Troy Wayne Townsend, Appellant, v. A. L. Dutton, Warden, Georgia State Prison, Appellee, 377 F.2d 539 (5th Cir. 1967)Annotate this Case
W. Spencer Connerat, Jr., Savannah, Ga., for appellant.
Carter A. Setliff, Asst. Atty. Gen., Atlanta, Ga., for appellee.
Before COLEMAN and AINSWORTH, Circuit Judges, and CARSWELL, District Judge.
In 1960, in the Superior Court of Muscogee County, Georgia, Troy Wayne Townsend entered his plea of guilty to indictments charging him with automobile theft, burglary, and robbery by the use of an offensive weapon. Thereafter, he unsuccessfully pursued habeas corpus relief in the state courts, Balkcom v. Townsend, 219 Ga. 708, 709, 135 S.E.2d 399 (1964). He then brought habeas corpus in the United States District Court and after an evidentiary hearing was again denied relief. We affirm.

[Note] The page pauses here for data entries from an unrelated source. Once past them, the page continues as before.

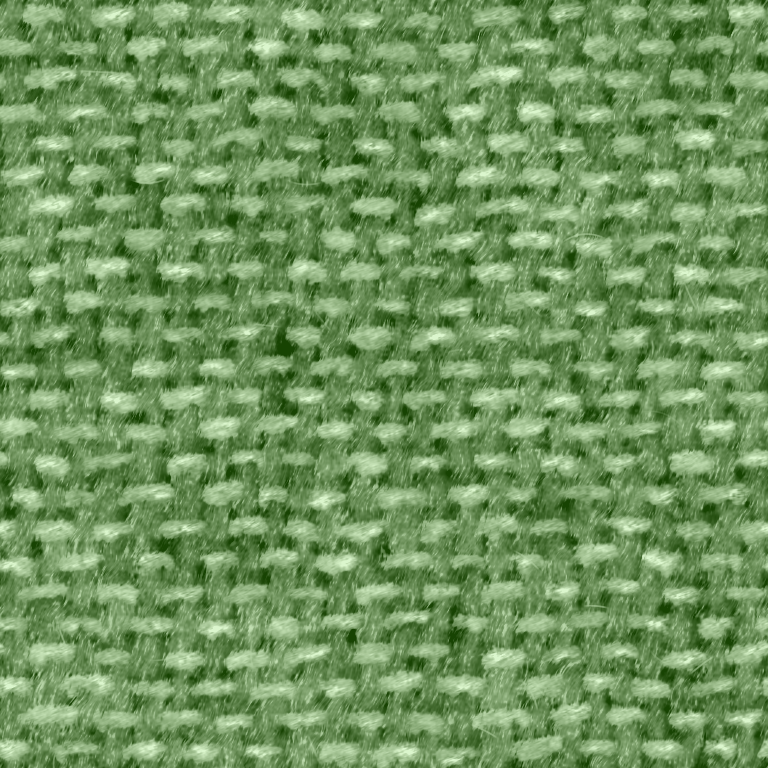
Write a Shadertoy shader that draws this texture.

```glsl
// Coarse plain-weave cloth: pale ragged weft dashes cross over darker, woolly warp.
// Each cell of an even grid holds one weft or warp crossing; sheared, bent noise
// draws the twisted fibres, and all noise and cell hashes wrap so the cloth tiles.

#define THREADS 24.0                 // threads across and down, must be even
#define FIBRES 92.0                  // fibre lattice, whole number
#define SWAY vec2(0.75, 0.40)        // wander of the threads, in cells
#define WEFT_SIZE vec2(0.74, 0.35)   // half size of a weft dash, in cells
#define WARP_SIZE vec2(0.50, 0.90)   // half size of a warp bulge, in cells
#define FUZZ 1.0                     // raggedness of the thread edges
#define BEND 0.008                   // how far fibres curl, in canvas units
#define HAIRS 44                     // loose hairs lying on the cloth
#define SHADE vec3(0.20, 0.36, 0.12)
#define PALE vec3(0.80, 0.91, 0.74)

float hash(vec2 p) {
    return fract(sin(dot(p, vec2(127.1, 311.7))) * 43758.5453);
}

// Value noise that repeats after a whole number of lattice cells
float noise(vec2 p, vec2 period) {
    vec2 i = floor(p), f = fract(p);
    f = f * f * (3.0 - 2.0 * f);
    vec2 a = mod(i, period), b = mod(i + 1.0, period);
    return mix(mix(hash(a), hash(vec2(b.x, a.y)), f.x),
               mix(hash(vec2(a.x, b.y)), hash(b), f.x), f.y);
}

// Wrapping noise centred on zero
float wrapNoise(vec2 uv, vec2 cells, float seed) {
    return noise(uv * cells + floor(seed * cells), cells) - 0.5;
}

// Fibres along the first axis, leaning by a third towards the second
float fibre(vec2 uv) {
    vec2 q = FIBRES * vec2(uv.x, 3.0 * uv.y - uv.x);
    return 0.5 * noise(q, vec2(FIBRES)) + 0.5 * noise(q * 2.0, vec2(2.0 * FIBRES)) - 0.5;
}

// Boxy thread bulge: 1 at the centre, 0 at the rim
float bulge(vec2 p, vec2 size) {
    vec2 q = p * p / (size * size);
    return 1.0 - q.x * q.x - q.y;
}

// Short curved hairs scattered over the wrapping canvas
float looseHairs(vec2 uv) {
    float cover = 0.0, soft = 1.0 / iResolution.y;
    for (int k = 0; k < HAIRS; k++) {
        vec2 id = vec2(float(k), 3.0);
        vec2 centre = vec2(hash(id), hash(id + 17.0));
        vec2 d = fract(uv - centre + 0.5) - 0.5;
        float angle = 6.2832 * hash(id + 31.0);
        d = mat2(cos(angle), sin(angle), -sin(angle), cos(angle)) * d;
        d.y += (hash(id + 43.0) - 0.5) * 24.0 * d.x * d.x;
        float reach = mix(0.012, 0.034, hash(id + 59.0));
        float line = 1.0 - smoothstep(0.0003, 0.0007 + soft, abs(d.y));
        line *= 1.0 - smoothstep(0.5 * reach, reach, abs(d.x));
        cover = max(cover, line * mix(0.1, 0.6, hash(id + 71.0)));
    }
    return cover;
}

void mainImage(out vec4 fragColor, in vec2 fragCoord) {
    vec2 uv = fragCoord / iResolution.xy;

    // Curled fibres, blotchy fluff, fine grain and uneven thread paths
    vec2 curl = BEND * vec2(wrapNoise(uv, vec2(41.0), 0.1), wrapNoise(uv, vec2(37.0), 0.6));
    float weftFibre = fibre(uv + 0.6 * curl);
    float warpFibre = fibre((uv + curl).yx);
    float fluff = wrapNoise(uv, vec2(76.0, 64.0), 0.4);
    float grain = 0.5 * wrapNoise(uv, vec2(150.0), 0.8) + 0.7 * wrapNoise(uv, vec2(290.0), 0.3);
    vec2 sway = vec2(wrapNoise(uv, vec2(7.0, 9.0), 0.3), wrapNoise(uv, vec2(9.0, 7.0), 0.7));
    vec2 p = uv * THREADS + SWAY * sway + 0.18 * vec2(warpFibre, fluff);
    vec2 home = floor(p);

    // Highest weft and warp bulge among the crossings, and the pockets beside dashes
    float weft = -1.0, warp = -1.0, weftTone = 0.0, warpTone = 0.0;
    float pocket = 0.0, glint = 0.0;
    vec2 along = vec2(0.0);
    for (int y = -1; y <= 1; y++)
    for (int x = -1; x <= 1; x++) {
        vec2 cell = home + vec2(float(x), float(y));
        vec2 id = mod(cell, THREADS);
        vec2 rnd = vec2(hash(id + 5.0), hash(id + 83.0)) - 0.5;
        vec2 d = p - cell - 0.5 - rnd * vec2(0.24, 0.14);
        if (mod(id.x + id.y, 2.0) < 0.5) {
            d.y -= (0.04 + 0.12 * rnd.y) * d.x;
            float b = bulge(d, WEFT_SIZE * (1.0 + 0.30 * rnd.yx));
            if (b > weft) { weft = b; weftTone = rnd.x; along = d; }
            vec2 spot = (d - vec2(0.5 * rnd.y + 0.1, 0.16 * rnd.x)) / vec2(0.36, 0.13);
            glint = max(glint, exp(-dot(spot, spot)) * hash(id + 47.0));
            vec2 corner = (abs(d) - vec2(0.62, 0.40)) / vec2(0.22, 0.17);
            float depth = hash(id + 29.0 + 7.0 * step(0.0, d));
            pocket = max(pocket, depth * exp(-dot(corner, corner)));
        } else {
            d.x -= 0.16 * d.y;
            float b = bulge(d, WARP_SIZE * (1.0 + 0.20 * rnd));
            if (b > warp) { warp = b; warpTone = rnd.y; }
        }
    }

    // Ragged masks: fibres of each thread stray over the rim
    float stray = FUZZ * (0.5 * warpFibre + 0.6 * fluff + 0.4 * grain);
    float weftMask = smoothstep(0.0, 0.65, weft + stray);
    float warpMask = smoothstep(-0.25, 0.40, warp + stray);
    float body = clamp(weft, 0.0, 1.0);

    // Shade the gaps, then the warp, then the weft on top
    float gapLight = 0.13 + 0.25 * warpFibre + 0.15 * grain;
    float warpLight = 0.25 + 0.14 * max(warp, 0.0) + 0.10 * warpTone
                    + 0.42 * warpFibre + 0.20 * fluff + 0.26 * grain;
    warpLight += 0.16 * smoothstep(0.12, 0.34, warpFibre + 0.3 * grain);
    float weftLight = 0.44 + 0.26 * body + 0.14 * weftTone + 0.22 * along.y
                    + 0.32 * weftFibre + 0.20 * fluff + 0.20 * grain;
    weftLight += glint * (0.30 + 0.75 * weftFibre + 0.40 * grain);
    float tone = mix(gapLight, warpLight, warpMask);
    tone -= 0.42 * pocket * smoothstep(0.30, -0.20, warpFibre + 0.6 * fluff);
    tone = mix(tone, weftLight, weftMask);

    // Cloudy wear, sparse dark slubs and hairs
    tone += 0.17 * wrapNoise(uv, vec2(11.0), 0.5);
    float slub = wrapNoise(uv, vec2(22.0, 11.0), 0.2) + 0.5;
    tone -= 0.36 * smoothstep(0.88, 0.98, slub) * (1.0 - 0.7 * weftMask);
    tone = mix(tone, 0.85, looseHairs(uv));

    fragColor = vec4(mix(SHADE, PALE, clamp(tone, -0.18, 1.1)), 1.0);
}
```
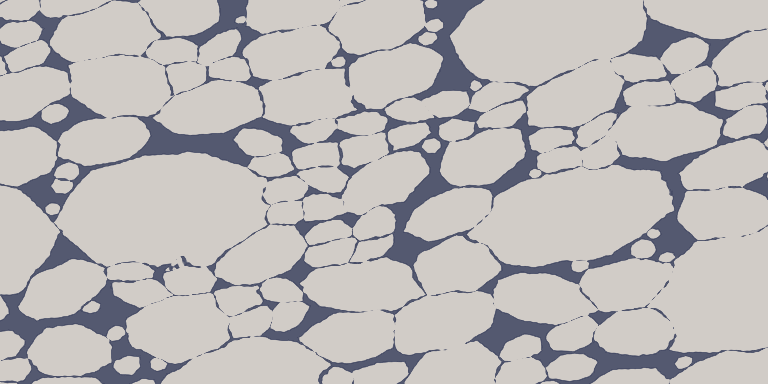
Reproduce this pattern procedurally as a WebGL 2 fragment shader.

```glsl
#version 300 es
precision highp float;
// Packed pale grains, tilted and faceted, of mixed size, with slate pores between them.

#define CELL vec2(0.50, 0.262)  // largest grain cell, in canvas heights
#define FILL vec2(0.085, 0.06)  // spacing of tiny grains tried in the pores
#define TILT 0.19               // common lean of the grains, radians
#define TILT_SPREAD 1.0         // extra lean range of the smallest grains
#define BIG_SHARE 0.38          // cells kept whole
#define MID_SHARE 0.62          // quarter cells kept whole
#define SWELL 1.13              // grain size relative to its cell
#define JITTER 0.32             // wander of grain centres
#define GAP 0.0022              // half width of the seam between grains
#define WOBBLE 0.016            // unevenness of outlines
#define RAGGED 0.0035           // fine roughness of edges
#define SEED 23.0

uniform vec2 u_resolution;
out vec4 fragColor;

const vec3 GRAIN = vec3(0.82, 0.80, 0.78);
const vec3 PORE = vec3(0.33, 0.35, 0.44);
const vec3 PORE_RIM = vec3(0.28, 0.30, 0.40);
const float SECTOR = 6.28319 / 7.0;

vec3 hash(vec3 p) {
    p = fract((p * 16.0 + SEED) * vec3(0.1031, 0.1030, 0.0973));
    p += dot(p, p.yxz + 33.33);
    return fract((p.xxy + p.yxx) * p.zyx);
}

mat2 rotation(float angle) {
    float c = cos(angle), s = sin(angle);
    return mat2(c, s, -s, c);
}

float cornerSlope(vec2 corner, vec2 offset) {
    return dot(hash(vec3(corner, 3.0)).xy * 2.0 - 1.0, offset);
}

float gradientNoise(vec2 p) {
    vec2 i = floor(p), f = fract(p);
    vec2 u = f * f * f * (f * (f * 6.0 - 15.0) + 10.0);
    vec2 e = vec2(1.0, 0.0);
    float low = mix(cornerSlope(i, f), cornerSlope(i + e, f - e), u.x);
    float high = mix(cornerSlope(i + e.yx, f - e.yx), cornerSlope(i + 1.0, f - 1.0), u.x);
    return mix(low, high, u.y);
}

// Ellipse with softly flattened sides, negative inside
float facetedEllipse(vec2 p, vec2 radii, float phase) {
    vec2 e = p / radii;
    float angle = atan(e.y, e.x + 1e-6) + phase * SECTOR;
    float facet = cos(mod(angle, SECTOR) - 0.5 * SECTOR) / 0.966;
    return (length(e) * mix(1.0, facet, 0.7) - 1.0) * radii.y;
}

// Keeps the two smallest grain distances in nearest
void keepNearest(float d, inout vec2 nearest) {
    nearest = d < nearest.x ? vec2(d, nearest.x) : vec2(nearest.x, min(nearest.y, d));
}

void addGrain(vec2 p, vec2 corner, float size, inout vec2 nearest) {
    vec3 place = hash(vec3(corner, size + 7.0));
    vec3 form = hash(vec3(corner, size + 11.0));
    vec2 centre = corner + size * (0.5 + JITTER * (place.xy - 0.5));
    float lean = (place.z - 0.5) * TILT_SPREAD * mix(1.1, 0.3, size);
    float stretch = mix(0.9, 1.1, form.x);
    vec2 radii = 0.5 * CELL * size * SWELL * mix(0.84, 1.12, form.y);
    radii *= vec2(stretch, 1.0 / stretch);
    keepNearest(facetedEllipse(rotation(-lean) * ((p - centre) * CELL), radii, form.z), nearest);
}

// Splits a cell into quarters, and some quarters once more
void addSplitCell(vec2 p, vec2 cell, inout vec2 nearest) {
    for (int k = 0; k < 4; k++) {
        vec2 quarter = cell + 0.5 * vec2(k & 1, k >> 1);
        if (hash(vec3(quarter, 0.5)).x < MID_SHARE) {
            addGrain(p, quarter, 0.5, nearest);
            continue;
        }
        for (int m = 0; m < 4; m++)
            addGrain(p, quarter + 0.25 * vec2(m & 1, m >> 1), 0.25, nearest);
    }
}

vec2 grainPack(vec2 p) {
    vec2 grid = rotation(-TILT) * p / CELL;
    vec2 nearest = vec2(1.0);
    for (int y = -1; y <= 1; y++) {
        float row = floor(grid.y) + float(y);
        vec2 local = grid - vec2(hash(vec3(row, 5.0, 2.0)).x, 0.0);
        for (int x = -1; x <= 1; x++) {
            vec2 cell = vec2(floor(local.x) + float(x), row);
            if (hash(vec3(cell, 1.0)).x < BIG_SHARE) addGrain(local, cell, 1.0, nearest);
            else addSplitCell(local, cell, nearest);
        }
    }
    return nearest;
}

// Tiny grains sized to the room left in the pores
void addFillers(vec2 p, inout vec2 nearest) {
    for (int k = 0; k < 9; k++) {
        vec2 cell = floor(p / FILL) + vec2(k % 3, k / 3) - 1.0;
        vec3 place = hash(vec3(cell, 17.0));
        vec2 centre = (cell + place.xy) * FILL;
        float room = grainPack(centre).x;
        if (room > 0.01)
            keepNearest(facetedEllipse(rotation(-TILT) * (p - centre), room * vec2(1.4, 1.05), place.z), nearest);
    }
}

void main() {
    vec2 p = gl_FragCoord.xy / u_resolution.y;
    float pixel = 1.0 / u_resolution.y;

    // Uneven outlines
    vec2 warp = vec2(gradientNoise(p * 12.0), gradientNoise(p * 12.0 + 40.0));
    vec2 q = p + WOBBLE * warp;
    vec2 nearest = grainPack(q);
    if (nearest.x > -0.004) addFillers(q, nearest);

    // Broken seams and rough edges
    float gap = GAP * (0.6 + 2.5 * gradientNoise(p * 16.0 + 70.0));
    float d = max(nearest.x, gap - 0.5 * (nearest.y - nearest.x));
    d += RAGGED * gradientNoise(p * 70.0);

    // Crisp edge with a thin dark rim on the pore side
    float slope = length(vec2(dFdx(d), dFdy(d)));
    float edge = d / max(slope, 0.3 * pixel);
    float rim = smoothstep(0.6, 0.8, edge) - smoothstep(1.1, 1.4, edge);
    vec3 pore = mix(PORE, PORE_RIM, rim);
    fragColor = vec4(mix(GRAIN, pore, smoothstep(-0.45, 0.45, edge)), 1.0);
}
```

The contention is that Townsend was denied the assistance of counsel when he entered his pleas in the state court. The Court below found that the petitioner was advised of the charges against him, that he was offered legal counsel in the presence of the trial judge and specifically declined to accept it, that he understood the nature of the charges against him, that he intelligently and understandingly waived his right to a jury trial, and freely entered a plea of guilty at a time when he was aware of the punishment that could be imposed upon him.

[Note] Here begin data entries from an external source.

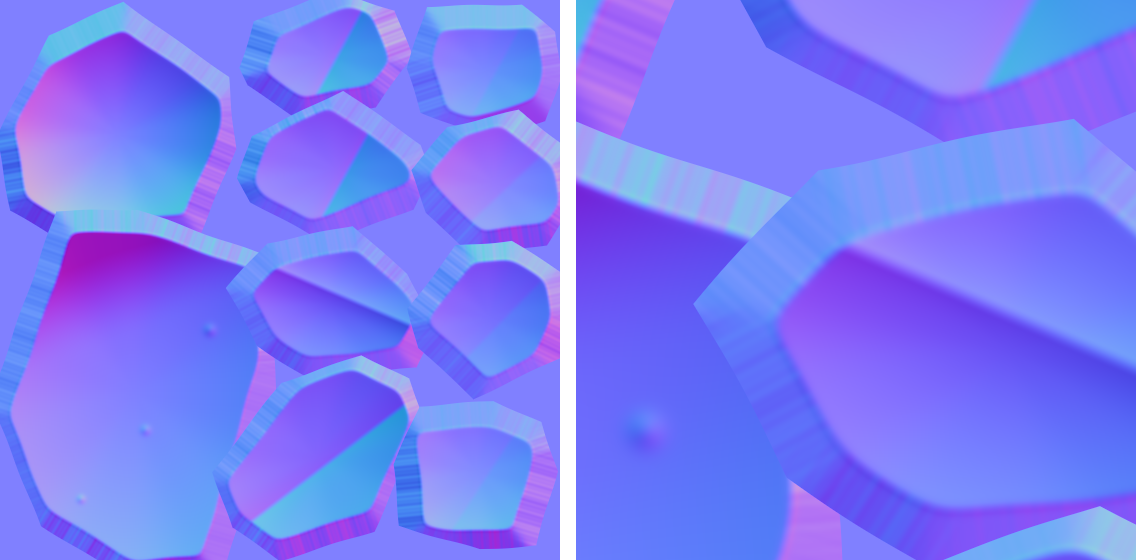
Left: the whole. Right: its middle third, enlarged.
Reproduce this texture map procedurally as a WebGL 1 fragment shader.

```glsl
precision highp float;
uniform vec2 u_resolution;

const int ISLANDS = 10;
const int EDGES = 8;
const float TAU = 6.2831853;
const float CORNER_SHARPNESS = 200.0; // higher gives crisper mitres
const float RIM_WIDTH = 0.036;
const float RIM_SOFTNESS = 0.004;
const float STREAK_AMOUNT = 0.13;
const float LIP_TILT = 0.16;
const float FACET_COUNT = 7.0;
const float FACET_STRENGTH = 0.6;
const float CREASE_TILT = 0.42;
const float CREASE_REACH = 0.055;
const float MAX_TILT = 0.88;

float hash(float a, float b) {
  return fract(sin(a * 127.1 + b * 311.7 + 4.7) * 43758.547);
}

vec2 heading(float a) { return vec2(cos(a), sin(a)); }

vec2 rotate(vec2 p, float a) {
  vec2 h = heading(a);
  return vec2(h.x * p.x + h.y * p.y, h.x * p.y - h.y * p.x);
}

// Two large islands on the left, two columns of four on the right
void layout(float id, out vec2 center, out vec2 extent, out float turn, out float bowl) {
  turn = 0.0;
  if (id < 0.5) {
    center = vec2(0.21, 0.76);
    extent = vec2(0.215, 0.205);
    bowl = 0.8;
  } else if (id < 1.5) {
    center = vec2(0.24, 0.3);
    extent = vec2(0.25, 0.325);
    bowl = 0.42;
  } else {
    float row = floor((id - 2.0) / 2.0);
    float column = mod(id, 2.0);
    center = vec2(0.58 + 0.285 * column + 0.02 * sin(1.3 * row),
                  0.9 - 0.185 * row - 0.018 * row * row - 0.025 * column);
    extent = mix(vec2(0.15 + 0.018 * row, 0.107 + 0.012 * row),
                 vec2(0.147, 0.116 + 0.006 * row), column);
    turn = (1.0 - column) * step(1.5, row) * (0.4 + 0.75 * cos(2.6 * (row - 1.0)));
    bowl = 0.42;
  }
}

// Parallel grooves that run across the rim
float streaks(float t, float seed) {
  float s = sin(t * 75.0 + seed * 19.0) + 0.7 * sin(t * 210.0 + seed * 41.0);
  return s + 0.5 * sin(t * 470.0 + seed * 7.0) + 0.35 * sin(t * 830.0);
}

// Smooth inner surface: a faceted bowl, with a crease or a steep brow
vec2 faceTilt(vec2 q, vec2 u, float id, float turn, float bowl) {
  float angle = atan(u.y, u.x + 0.00001);
  angle -= FACET_STRENGTH * sin(angle * FACET_COUNT) / FACET_COUNT;
  vec2 tilt = -bowl * length(u) * heading(angle);
  if (id > 1.5) {
    float upright = abs(turn) < 0.01 ? 0.9 : 0.0;
    float fold = turn < -0.01 ? 1.0 : -1.0;
    float along = turn + upright + (hash(id, 3.0) - 0.5) * 0.4;
    vec2 across = heading(along + TAU * 0.25);
    float s = dot(q, across) - 0.02 * fold;
    float side = smoothstep(-0.006, 0.006, s) * 2.0 - 1.0;
    float strength = CREASE_TILT * mix(1.0, 0.2, mod(id, 2.0));
    tilt += across * fold * side * strength * exp(-abs(s) / CREASE_REACH);
    tilt += 0.14 * heading(TAU * hash(id, 9.0));
  } else if (id > 0.5) {
    float brow = smoothstep(0.3, 0.85, u.y - 0.28 * u.x);
    tilt += vec2(0.12, -0.55) * brow;
  }
  return tilt;
}

// Small round bumps on the largest face
vec2 bumpTilt(vec2 q) {
  vec2 tilt = vec2(0.0);
  for (int i = 0; i < 4; i++) {
    float k = float(i);
    float radius = 0.014 - 0.002 * k;
    vec2 spot = vec2(0.135 - 0.115 * k, 0.11 - 0.14 * k + 0.04 * sin(5.0 * k));
    vec2 r = (q - spot) / radius;
    tilt += 0.6 * r * exp(-2.0 * dot(r, r));
  }
  return tilt;
}

void addIsland(vec2 p, float id, float pixel, inout vec2 tilt) {
  vec2 center, extent;
  float turn, bowl;
  layout(id, center, extent, turn, bowl);
  vec2 q = p - center;
  vec2 w = q + 0.0012 * sin(q.yx * 45.0 + id * 2.0);
  float outer = -1.0;
  float total = 0.0;
  vec2 rim = vec2(0.0);

  // Irregular polygon; each edge carries its own bevel
  for (int i = 0; i < EDGES; i++) {
    float k = float(i);
    float seed = hash(id, k + 20.0);
    vec2 dir = heading((k + 0.65 * hash(id, k)) * TAU / float(EDGES));
    float reach = length(rotate(dir, turn) * extent) * (0.89 + 0.15 * seed);
    float d = dot(w, dir) - reach;
    float width = RIM_WIDTH * (0.4 + 0.95 * hash(id, k + 40.0));
    float weight = exp(clamp((d + width) * CORNER_SHARPNESS, -70.0, 40.0));
    vec2 tangent = vec2(-dir.y, dir.x);
    float groove = streaks(dot(q, tangent), seed) * STREAK_AMOUNT * hash(id, k + 60.0);
    rim += weight * (dir * (0.2 + 0.4 * seed + 0.5 * groove) + tangent * groove);
    total += weight;
    outer = max(outer, d);
  }
  if (outer > pixel) return;
  float inner = log(total) / CORNER_SHARPNESS;
  rim /= total;

  vec2 u = rotate(q, turn) / extent;
  vec2 face = faceTilt(q, rotate(u, -turn), id, turn, bowl);
  if (id > 0.5 && id < 1.5) face += bumpTilt(q);
  vec2 surface = mix(face, rim, smoothstep(-RIM_SOFTNESS, RIM_SOFTNESS, inner));
  float lip = inner / RIM_SOFTNESS;
  surface += LIP_TILT * rim / max(length(rim), 0.01) * exp(-min(lip * lip, 60.0));
  tilt = mix(tilt, surface, clamp(0.5 - outer / pixel, 0.0, 1.0));
}

void main() {
  vec2 p = gl_FragCoord.xy / u_resolution;
  float pixel = 1.0 / min(u_resolution.x, u_resolution.y);
  vec2 tilt = vec2(0.0);
  for (int i = 0; i < ISLANDS; i++) addIsland(p, float(i), pixel, tilt);

  // Encode the unit normal as a colour
  tilt *= min(1.0, MAX_TILT / max(length(tilt), 0.001));
  vec3 normal = vec3(tilt, sqrt(1.0 - dot(tilt, tilt)));
  gl_FragColor = vec4(normal * 0.5 + 0.5, 1.0);
}
```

This finding is amply supported by testimony in the record which the trial judge had a right to credit as opposed to the testimony of the petitioner.
We recognize that an indigent accused, even if he pleads guilty, must be provided with counsel unless he completely and intelligently waives that right as a matter of his own choice, Knight v. Balkcom, 5 Cir., 1966, 363 F.2d 221; Harvey v. State of Mississippi, 5 Cir., 1965, 340 F.2d 263. The testimony for the respondent, accepted as true by the District Judge, showed such a waiver in this case.